"The perplexing fact about the "terrorist" attacks is that they do not fit our standard opposition of evil as egotism or disregard for the common good, and good as the spirit of and actual readiness for sacrifice in the name of some higher cause. Terrorists cannot but appear as something akin to Milton's Satan with his "Evil, be thou my Good": While they pursue what appear to us to be evil goals with evil means, the very form of their activity meets the highest standard of the good. The resolution of this enigma isn't difficult and was already known to Rousseau. Egotism, or the concern for one's well-being, is not opposed to the common good, since altruistic norms can easily be deduced from egotist concerns. Individualism versus communitarianism, utilitarianism versus the assertion of universal norms, are false oppositions since the two opposed options amount to the same result. The critics who complain how, in today's hedonistic-egoistic society, true values are lacking totally miss the point. The true opposite of egoist self-love is not altruism, a concern for the common good, but envy, ressentiment, which makes me act against my own interests. The true evil, which is the death drive, involves self-sabotage. It makes us act against our own interests."

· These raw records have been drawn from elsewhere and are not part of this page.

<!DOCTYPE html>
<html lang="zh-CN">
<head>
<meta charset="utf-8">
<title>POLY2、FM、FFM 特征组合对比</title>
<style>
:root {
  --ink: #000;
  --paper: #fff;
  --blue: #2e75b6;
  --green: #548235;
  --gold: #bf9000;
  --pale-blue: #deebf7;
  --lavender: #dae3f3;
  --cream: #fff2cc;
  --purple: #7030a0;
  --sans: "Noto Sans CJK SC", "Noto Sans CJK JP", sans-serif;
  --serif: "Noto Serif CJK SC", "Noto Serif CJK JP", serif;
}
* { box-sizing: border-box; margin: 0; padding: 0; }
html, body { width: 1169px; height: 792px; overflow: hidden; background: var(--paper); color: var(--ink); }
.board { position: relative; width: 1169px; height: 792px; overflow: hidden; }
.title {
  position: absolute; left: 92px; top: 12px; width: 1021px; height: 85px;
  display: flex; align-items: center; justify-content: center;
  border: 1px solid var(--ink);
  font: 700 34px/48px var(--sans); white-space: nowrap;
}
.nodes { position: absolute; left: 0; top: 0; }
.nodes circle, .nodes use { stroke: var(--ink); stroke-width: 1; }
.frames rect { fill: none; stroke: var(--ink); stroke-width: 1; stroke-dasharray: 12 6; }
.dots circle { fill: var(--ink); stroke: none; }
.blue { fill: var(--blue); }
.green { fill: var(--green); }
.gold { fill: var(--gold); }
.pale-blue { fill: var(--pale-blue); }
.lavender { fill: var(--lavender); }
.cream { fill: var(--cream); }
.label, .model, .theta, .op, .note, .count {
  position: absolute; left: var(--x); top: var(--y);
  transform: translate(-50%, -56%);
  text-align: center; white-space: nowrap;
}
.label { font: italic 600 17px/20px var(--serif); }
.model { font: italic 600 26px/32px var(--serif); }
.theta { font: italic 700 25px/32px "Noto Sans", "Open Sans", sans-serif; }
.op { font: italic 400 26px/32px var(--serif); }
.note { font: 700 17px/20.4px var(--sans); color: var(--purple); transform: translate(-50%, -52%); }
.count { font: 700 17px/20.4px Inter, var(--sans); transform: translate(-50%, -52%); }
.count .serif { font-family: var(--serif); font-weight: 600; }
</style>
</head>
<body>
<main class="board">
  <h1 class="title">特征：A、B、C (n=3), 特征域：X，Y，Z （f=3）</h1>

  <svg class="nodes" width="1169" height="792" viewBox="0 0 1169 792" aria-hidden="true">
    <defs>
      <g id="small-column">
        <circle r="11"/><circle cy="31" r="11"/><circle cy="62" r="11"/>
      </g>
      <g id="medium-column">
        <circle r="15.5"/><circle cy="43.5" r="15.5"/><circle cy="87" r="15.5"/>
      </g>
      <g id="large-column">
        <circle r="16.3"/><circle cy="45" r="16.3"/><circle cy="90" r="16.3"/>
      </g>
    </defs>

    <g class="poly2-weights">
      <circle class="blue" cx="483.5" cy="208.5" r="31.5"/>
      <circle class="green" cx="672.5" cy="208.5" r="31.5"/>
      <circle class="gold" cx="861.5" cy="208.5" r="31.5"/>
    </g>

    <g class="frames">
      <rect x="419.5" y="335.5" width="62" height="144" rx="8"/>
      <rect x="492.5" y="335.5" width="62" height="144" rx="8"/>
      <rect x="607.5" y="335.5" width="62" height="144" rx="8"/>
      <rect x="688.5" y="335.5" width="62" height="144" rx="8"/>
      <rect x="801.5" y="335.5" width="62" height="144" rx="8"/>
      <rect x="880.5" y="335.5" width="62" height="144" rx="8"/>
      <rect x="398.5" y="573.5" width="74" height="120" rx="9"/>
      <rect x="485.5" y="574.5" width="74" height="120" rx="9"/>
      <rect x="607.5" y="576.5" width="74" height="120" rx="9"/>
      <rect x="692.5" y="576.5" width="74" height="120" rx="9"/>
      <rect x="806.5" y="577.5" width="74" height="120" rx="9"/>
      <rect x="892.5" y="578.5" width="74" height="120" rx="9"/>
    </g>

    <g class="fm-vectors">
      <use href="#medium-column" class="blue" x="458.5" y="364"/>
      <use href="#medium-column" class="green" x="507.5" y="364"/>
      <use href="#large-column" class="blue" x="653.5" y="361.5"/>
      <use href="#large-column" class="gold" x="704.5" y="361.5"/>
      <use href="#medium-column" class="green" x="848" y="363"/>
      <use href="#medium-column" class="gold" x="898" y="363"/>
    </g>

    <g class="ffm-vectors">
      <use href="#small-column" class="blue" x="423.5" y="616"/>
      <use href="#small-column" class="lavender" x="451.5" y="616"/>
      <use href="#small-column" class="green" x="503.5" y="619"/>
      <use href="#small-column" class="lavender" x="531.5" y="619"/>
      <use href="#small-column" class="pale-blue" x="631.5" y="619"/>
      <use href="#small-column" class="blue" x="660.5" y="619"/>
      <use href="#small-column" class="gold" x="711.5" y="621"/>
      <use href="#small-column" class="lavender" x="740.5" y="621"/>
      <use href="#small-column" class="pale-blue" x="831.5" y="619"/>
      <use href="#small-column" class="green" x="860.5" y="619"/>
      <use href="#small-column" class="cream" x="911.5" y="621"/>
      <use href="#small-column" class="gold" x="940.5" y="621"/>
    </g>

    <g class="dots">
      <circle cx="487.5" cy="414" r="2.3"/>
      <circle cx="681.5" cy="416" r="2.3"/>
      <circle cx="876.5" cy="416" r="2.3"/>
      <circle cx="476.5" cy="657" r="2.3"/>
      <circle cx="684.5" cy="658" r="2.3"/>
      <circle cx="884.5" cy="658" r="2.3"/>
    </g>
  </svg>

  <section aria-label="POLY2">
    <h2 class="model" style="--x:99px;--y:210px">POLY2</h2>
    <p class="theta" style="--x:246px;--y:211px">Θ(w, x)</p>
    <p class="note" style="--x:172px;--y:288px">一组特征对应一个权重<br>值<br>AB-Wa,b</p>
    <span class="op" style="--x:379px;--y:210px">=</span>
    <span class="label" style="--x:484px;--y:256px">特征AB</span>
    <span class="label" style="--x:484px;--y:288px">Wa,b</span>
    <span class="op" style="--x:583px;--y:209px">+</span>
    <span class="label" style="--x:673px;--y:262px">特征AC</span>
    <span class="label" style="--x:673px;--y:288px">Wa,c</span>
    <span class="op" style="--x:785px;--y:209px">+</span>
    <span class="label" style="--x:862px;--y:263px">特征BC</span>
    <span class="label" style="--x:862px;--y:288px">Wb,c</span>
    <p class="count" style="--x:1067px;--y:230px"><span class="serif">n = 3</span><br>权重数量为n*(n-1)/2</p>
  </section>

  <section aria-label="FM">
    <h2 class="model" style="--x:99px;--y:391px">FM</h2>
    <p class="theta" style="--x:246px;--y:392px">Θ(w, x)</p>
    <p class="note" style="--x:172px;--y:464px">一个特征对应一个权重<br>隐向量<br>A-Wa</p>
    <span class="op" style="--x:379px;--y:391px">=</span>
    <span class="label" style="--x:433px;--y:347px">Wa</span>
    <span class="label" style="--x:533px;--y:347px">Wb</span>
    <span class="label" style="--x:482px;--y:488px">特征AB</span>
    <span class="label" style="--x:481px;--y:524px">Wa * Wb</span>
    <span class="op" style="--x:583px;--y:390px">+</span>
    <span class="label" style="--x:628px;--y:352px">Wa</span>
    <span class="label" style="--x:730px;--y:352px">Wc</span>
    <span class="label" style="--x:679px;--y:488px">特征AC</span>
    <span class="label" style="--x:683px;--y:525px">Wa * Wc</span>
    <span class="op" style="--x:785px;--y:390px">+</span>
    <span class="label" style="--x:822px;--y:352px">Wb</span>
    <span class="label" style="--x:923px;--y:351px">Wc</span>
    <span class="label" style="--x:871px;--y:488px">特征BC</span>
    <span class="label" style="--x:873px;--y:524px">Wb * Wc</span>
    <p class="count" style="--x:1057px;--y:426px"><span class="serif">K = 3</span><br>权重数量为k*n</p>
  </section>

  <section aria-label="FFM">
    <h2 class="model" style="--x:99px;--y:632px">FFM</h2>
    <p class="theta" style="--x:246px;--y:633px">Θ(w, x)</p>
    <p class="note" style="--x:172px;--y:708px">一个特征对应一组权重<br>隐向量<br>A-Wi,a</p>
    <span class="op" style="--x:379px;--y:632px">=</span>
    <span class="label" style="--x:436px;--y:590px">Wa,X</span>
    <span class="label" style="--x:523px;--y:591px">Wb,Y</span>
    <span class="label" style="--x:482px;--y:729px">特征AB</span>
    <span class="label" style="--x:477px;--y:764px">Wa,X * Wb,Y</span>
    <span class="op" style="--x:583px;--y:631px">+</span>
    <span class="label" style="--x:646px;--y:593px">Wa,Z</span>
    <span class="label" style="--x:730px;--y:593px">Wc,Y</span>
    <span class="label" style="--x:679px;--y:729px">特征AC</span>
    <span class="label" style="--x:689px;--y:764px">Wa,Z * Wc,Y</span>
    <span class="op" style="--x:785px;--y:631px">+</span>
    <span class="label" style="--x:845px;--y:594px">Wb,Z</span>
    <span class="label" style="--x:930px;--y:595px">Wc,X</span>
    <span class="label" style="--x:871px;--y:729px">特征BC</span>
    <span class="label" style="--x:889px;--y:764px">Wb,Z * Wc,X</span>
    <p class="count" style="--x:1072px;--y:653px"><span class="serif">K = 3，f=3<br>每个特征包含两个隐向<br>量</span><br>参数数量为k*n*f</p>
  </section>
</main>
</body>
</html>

"Rawls thus proposes a terrifying model of a society in which hierarchy is directly legitimised in natural properties, thereby missing the simple lesson an anecdote about a Slovene pesant makes palpably clear. The peasant is given a choice by a good witch. She will either give him one cow and his neighbor two cows, or she'll take one cow from him and two from his neighbor. The peasant immediately chooses the second option. Gore Vidal demonstrates the point succinctly: "It is not enough for me to win--the other must loose." The catch of envy/ressentment is that it not only endorses the zero-sum game principle where my victory is the other's loss. It also implies a gap between the two, which is not the positive gap (we can all win with no losers at all_ but a negative one. If I have to choose between my gain and my opponent's loss, I prefer the opponent's loss, even if it means a loss to me. It is as if my eventual gain from my opponent's loss functions as a kind of pathological element that stains the purity of my victory."